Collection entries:
========
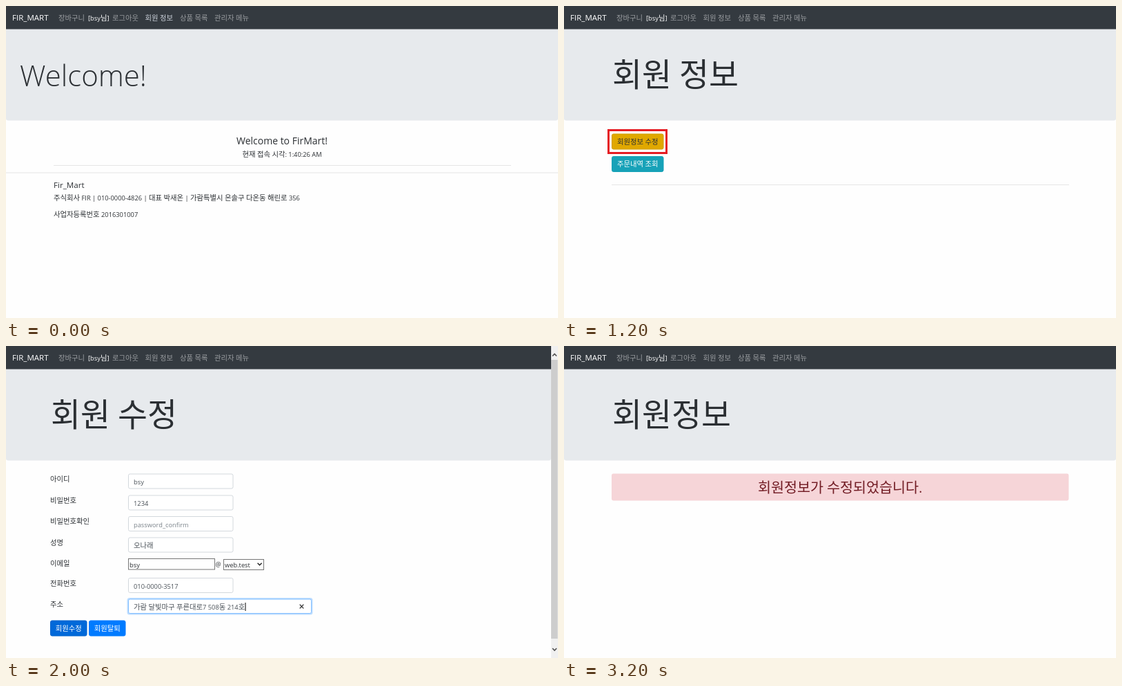
Animation, 800 px wide and 451 px high, one loop 3.6 s. Source, as an HTML page:

```html
<!DOCTYPE html>
<html lang="ko">
<head>
<meta charset="utf-8">
<title>Member info walkthrough</title>
<style>
  html, body { margin: 0; width: 100%; height: 100%; overflow: hidden; background: #fefefe; }
  svg { display: block; width: 800px; height: 451px; }
  text { font-family: "Open Sans", "Noto Sans", "Noto Sans CJK KR", "Noto Sans CJK", sans-serif; }
  .ko { font-family: "Noto Sans CJK KR", "Noto Sans CJK", sans-serif; font-size: 1.113em; }
</style>
</head>
<body>
<svg id="stage" viewBox="0 0 800 451" xmlns="http://www.w3.org/2000/svg"></svg>
<script>
const STEP = 400;
const INK = '#2b2f33', FIELD = '#495057', BODY = 9.3;

const attrs = o => Object.entries(o).map(([k, v]) => ` ${k}="${v}"`).join('');
const rect = (x, y, width, height, o = {}) => `<rect${attrs({ x, y, width, height, ...o })}/>`;
const path = (d, o) => `<path${attrs({ d, fill: 'none', ...o })}/>`;

// Hangul runs are set slightly larger than the Latin letters beside them.
const text = (x, y, s, o = {}) =>
  `<text${attrs({ x, y, 'font-size': BODY, fill: INK, ...o })}>` +
  s.replace(/[가-힣]+/g, '<tspan class="ko">$&</tspan>') + '</text>';

const rule = (x1, x2, y) => rect(x1, y, x2 - x1, 1, { fill: '#e6e6e6' });
const mark = (x, y, w, h, o = {}) =>
  rect(x, y, w, h, { fill: 'none', stroke: '#e51c23', 'stroke-width': 3, ...o });

const button = (x, y, w, label, fill, edge = fill, ink = '#fff') =>
  rect(x + .5, y + .5, w - 1, 22, { rx: 2.2, fill, stroke: edge }) +
  text(x + w / 2, y + 15.3, label, { fill: ink, 'text-anchor': 'middle' });

const input = (y, value, fill = FIELD) =>
  rect(177.5, y + .5, 151.5, 21, { rx: 2.2, fill: '#fff', stroke: '#d3d8dd' }) +
  text(185, y + 15.5, value, { fill });

function header(hover, width = 800) {
  const dim = '#9a9da0';
  const links = [[76, '장바구니'], [154, '로그아웃'], [201.5, '회원 정보'], [252, '상품 목록'], [302, '관리자 메뉴']];
  return rect(0, 30, width, 135.5, { rx: 3, fill: '#e7eaed' }) +
    rect(0, 0, width, 33.5, { fill: '#343a40' }) +
    text(9, 21.3, 'FIR_MART', { 'font-size': 11.5, fill: '#fff' }) +
    text(119, 20.7, '[bsy님]', { fill: '#fff', 'font-weight': 500 }) +
    links.map(([x, s]) => text(x, 21, s, { fill: hover && x === 201.5 ? '#cdd3dc' : dim })).join('');
}

const title = (x, y, s) => text(x, y, s, { 'font-size': 42, 'font-weight': 300 });

function home({ ring }) {
  const mid = { 'text-anchor': 'middle' };
  return header(true) +
    title(20, 116, 'Welcome!') +
    text(400, 199.5, 'Welcome to FirMart!', { 'font-size': 14, ...mid }) +
    text(400, 218, '현재 접속 시각: 1:40:26 AM', mid) +
    rule(69, 732, 230) + rule(0, 800, 240.5) +
    text(69, 262.5, 'Fir_Mart', { 'font-size': 11.6 }) +
    text(69, 281, '주식회사 FIR | 010-0000-4826 | 대표 박새온 | 가람특별시 은솔구 다온동 해린로 356') +
    text(69, 305, '사업자등록번호 2016301007') +
    (ring ? mark(197, 5.5, 48, 24.5, { rx: 6 }) : '');
}

function member({ ring }) {
  return header() + title(70, 115.5, '회원 정보') +
    button(69, 184.5, 75.5, '회원정보 수정', '#e0a800', '#d39e00', INK) +
    button(69, 217, 75.5, '주문내역 조회', '#17a2b8') +
    rule(69, 732, 258) +
    (ring ? mark(64.5, 179.5, 84, 33) : '');
}

function scrollbar() {
  const o = { stroke: '#505050', 'stroke-width': 1.6 };
  return rect(790, 0, 10, 451, { fill: '#f0f0f0' }) +
    rect(790, 20, 9.5, 403, { fill: '#cdcdcd' }) +
    path('M792 14.5l3-3 3 3', o) + path('M792 437l3 3 3-3', o);
}

function address(focus) {
  const base = '가람 달빛마구 푸른대로7';
  const box = { rx: 2.2, fill: '#fff', stroke: focus ? '#80bdff' : '#d3d8dd' };
  const glow = { rx: 3.5, fill: '#bfdeff' };
  return (focus ? rect(175.5, 364, 269, 24.5, glow) : '') +
    rect(177.5, 366, 265, 20.5, box) +
    text(185, 381, focus ? base + ' 508동 214호' : base, { fill: FIELD }) +
    (focus
      ? rect(346.5, 371, 1, 12, { fill: '#000' }) +
        path('M425.7 373.7l5.6 5.6m0-5.6l-5.6 5.6', { stroke: '#222', 'stroke-width': 1.2 })
      : '');
}

function edit({ focus, hover, ring = 0 }) {
  const labels = [[196, '아이디'], [226.5, '비밀번호'], [257, '비밀번호확인'], [288, '성명'],
    [318, '이메일'], [347, '전화번호'], [377, '주소']];
  const plain = { fill: '#fff', stroke: '#767676' };
  return header(false, 790) + title(65, 115.5, '회원 수정') + scrollbar() +
    labels.map(([y, s]) => text(64, y, s)).join('') +
    input(184.5, 'bsy') + input(215.5, '1234') +
    input(246, 'password_confirm', '#7b838a') + input(276.5, '오나래') +
    rect(177.5, 307.5, 125, 15.5, plain) + text(179, 319.7, 'bsy') +
    text(303.5, 319.3, '@', { 'font-size': 9 }) +
    rect(315.5, 308.5, 58, 15, plain) + text(317, 319.7, 'web.test') +
    path('M364.6 313.8l3 3 3-3', { stroke: '#222', 'stroke-width': 1.4 }) +
    input(335, '010-0000-3517') + address(focus) +
    button(64, 396.5, 53.5, '회원수정', hover ? '#0069d9' : '#007bff', hover ? '#0062cc' : '#007bff') +
    button(120, 396.5, 53.5, '회원탈퇴', '#007bff') +
    (ring > 0 ? mark(172.7, 361.7, 274.3, 28.6, { 'stroke-width': 3.4 }) : '') +
    (ring > 1 ? mark(60.7, 392.7, 60, 30.3, { 'stroke-width': 3.4 }) : '');
}

function done() {
  return header() + title(70, 115.5, '회원정보') +
    rect(69, 184.5, 662.5, 39, { rx: 2.4, fill: '#f6d5d8' }) +
    text(400, 211.7, '회원정보가 수정되었습니다.', { 'font-size': 18.6, fill: '#721c24', 'text-anchor': 'middle' });
}

const steps = [
  [home, {}], [home, { ring: 1 }],
  [member, {}], [member, { ring: 1 }],
  [edit, {}], [edit, { focus: true, hover: true }],
  [edit, { focus: true, ring: 1 }], [edit, { focus: true, ring: 2 }],
  [done, {}]
];

const stage = document.getElementById('stage');
const start = performance.now();
let shown = -1;

function tick() {
  const i = Math.floor((performance.now() - start) / STEP) % steps.length;
  if (i !== shown) {
    const [scene, state] = steps[i];
    stage.innerHTML = scene(state);
    shown = i;
  }
  requestAnimationFrame(tick);
}
tick();
</script>
</body>
</html>
```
========
*Problem to solve:* Report every line of the data in which "function" appears.

*Response below:*
function header(hover, width = 800) {
function home({ ring }) {
function member({ ring }) {
function scrollbar() {
function address(focus) {
function edit({ focus, hover, ring = 0 }) {
function done() {
function tick() {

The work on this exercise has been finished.